### What you have to do
Scan the data below and pick out the lines containing the word "fray".

-- Excerpted data follows --

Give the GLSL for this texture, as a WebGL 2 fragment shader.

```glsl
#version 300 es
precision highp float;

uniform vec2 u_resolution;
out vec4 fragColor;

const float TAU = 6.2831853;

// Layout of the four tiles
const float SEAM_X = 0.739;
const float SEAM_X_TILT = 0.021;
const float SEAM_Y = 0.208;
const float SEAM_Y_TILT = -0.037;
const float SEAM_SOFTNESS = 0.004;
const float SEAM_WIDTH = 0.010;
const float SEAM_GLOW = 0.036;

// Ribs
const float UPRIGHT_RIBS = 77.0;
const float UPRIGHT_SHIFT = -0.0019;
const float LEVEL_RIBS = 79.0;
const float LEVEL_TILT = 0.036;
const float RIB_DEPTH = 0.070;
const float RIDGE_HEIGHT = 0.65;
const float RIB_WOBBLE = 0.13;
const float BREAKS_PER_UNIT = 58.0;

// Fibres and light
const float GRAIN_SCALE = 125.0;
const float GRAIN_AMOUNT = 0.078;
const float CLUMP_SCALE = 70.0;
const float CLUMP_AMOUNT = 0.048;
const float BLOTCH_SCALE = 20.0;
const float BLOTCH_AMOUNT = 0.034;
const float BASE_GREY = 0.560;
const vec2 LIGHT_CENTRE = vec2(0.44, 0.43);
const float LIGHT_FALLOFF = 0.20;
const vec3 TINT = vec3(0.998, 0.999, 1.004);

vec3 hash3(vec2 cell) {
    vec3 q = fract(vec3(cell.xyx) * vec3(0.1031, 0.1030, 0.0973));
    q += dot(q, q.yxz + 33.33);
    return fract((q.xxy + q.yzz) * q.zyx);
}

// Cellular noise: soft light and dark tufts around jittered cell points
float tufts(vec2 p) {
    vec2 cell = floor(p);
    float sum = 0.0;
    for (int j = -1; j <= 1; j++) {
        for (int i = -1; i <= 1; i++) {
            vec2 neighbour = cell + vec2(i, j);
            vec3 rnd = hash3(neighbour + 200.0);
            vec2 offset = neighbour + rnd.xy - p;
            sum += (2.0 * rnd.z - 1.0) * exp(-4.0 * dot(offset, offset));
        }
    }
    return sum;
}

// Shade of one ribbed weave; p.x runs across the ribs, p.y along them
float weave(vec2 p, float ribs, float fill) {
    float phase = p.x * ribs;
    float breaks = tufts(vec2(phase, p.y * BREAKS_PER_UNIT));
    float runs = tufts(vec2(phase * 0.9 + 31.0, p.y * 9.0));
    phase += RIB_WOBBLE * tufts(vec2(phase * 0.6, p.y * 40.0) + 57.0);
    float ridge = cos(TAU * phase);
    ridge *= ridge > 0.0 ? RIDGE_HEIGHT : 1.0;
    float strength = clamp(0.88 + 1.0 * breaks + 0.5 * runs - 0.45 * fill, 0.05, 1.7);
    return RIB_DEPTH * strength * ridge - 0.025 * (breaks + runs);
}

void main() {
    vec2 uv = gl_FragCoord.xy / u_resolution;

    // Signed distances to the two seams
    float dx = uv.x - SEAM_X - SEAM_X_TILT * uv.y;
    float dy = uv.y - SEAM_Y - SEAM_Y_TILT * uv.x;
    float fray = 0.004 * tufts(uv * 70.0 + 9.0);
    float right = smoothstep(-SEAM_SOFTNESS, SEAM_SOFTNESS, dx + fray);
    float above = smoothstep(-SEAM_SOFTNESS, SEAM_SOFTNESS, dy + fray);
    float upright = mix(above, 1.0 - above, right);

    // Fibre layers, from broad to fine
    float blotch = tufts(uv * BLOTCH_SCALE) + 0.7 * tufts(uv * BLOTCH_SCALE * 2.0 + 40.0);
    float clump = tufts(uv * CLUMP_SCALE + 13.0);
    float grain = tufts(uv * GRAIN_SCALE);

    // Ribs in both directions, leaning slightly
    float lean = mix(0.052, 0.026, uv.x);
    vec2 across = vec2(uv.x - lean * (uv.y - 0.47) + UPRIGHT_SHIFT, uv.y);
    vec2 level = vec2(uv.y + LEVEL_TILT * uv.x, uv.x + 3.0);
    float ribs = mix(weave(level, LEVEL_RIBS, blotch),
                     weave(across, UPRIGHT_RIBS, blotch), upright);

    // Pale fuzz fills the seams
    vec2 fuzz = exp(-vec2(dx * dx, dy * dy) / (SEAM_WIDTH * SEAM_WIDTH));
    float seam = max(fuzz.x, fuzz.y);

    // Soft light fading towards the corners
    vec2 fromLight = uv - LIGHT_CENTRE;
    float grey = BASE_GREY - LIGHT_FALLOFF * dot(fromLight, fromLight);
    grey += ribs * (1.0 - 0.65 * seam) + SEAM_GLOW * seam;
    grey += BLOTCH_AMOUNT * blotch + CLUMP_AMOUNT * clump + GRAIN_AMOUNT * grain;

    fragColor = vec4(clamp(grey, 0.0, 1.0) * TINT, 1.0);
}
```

-- Excerpted data concluded --

### Answer box
    float fray = 0.004 * tufts(uv * 70.0 + 9.0);
    float right = smoothstep(-SEAM_SOFTNESS, SEAM_SOFTNESS, dx + fray);
    float above = smoothstep(-SEAM_SOFTNESS, SEAM_SOFTNESS, dy + fray);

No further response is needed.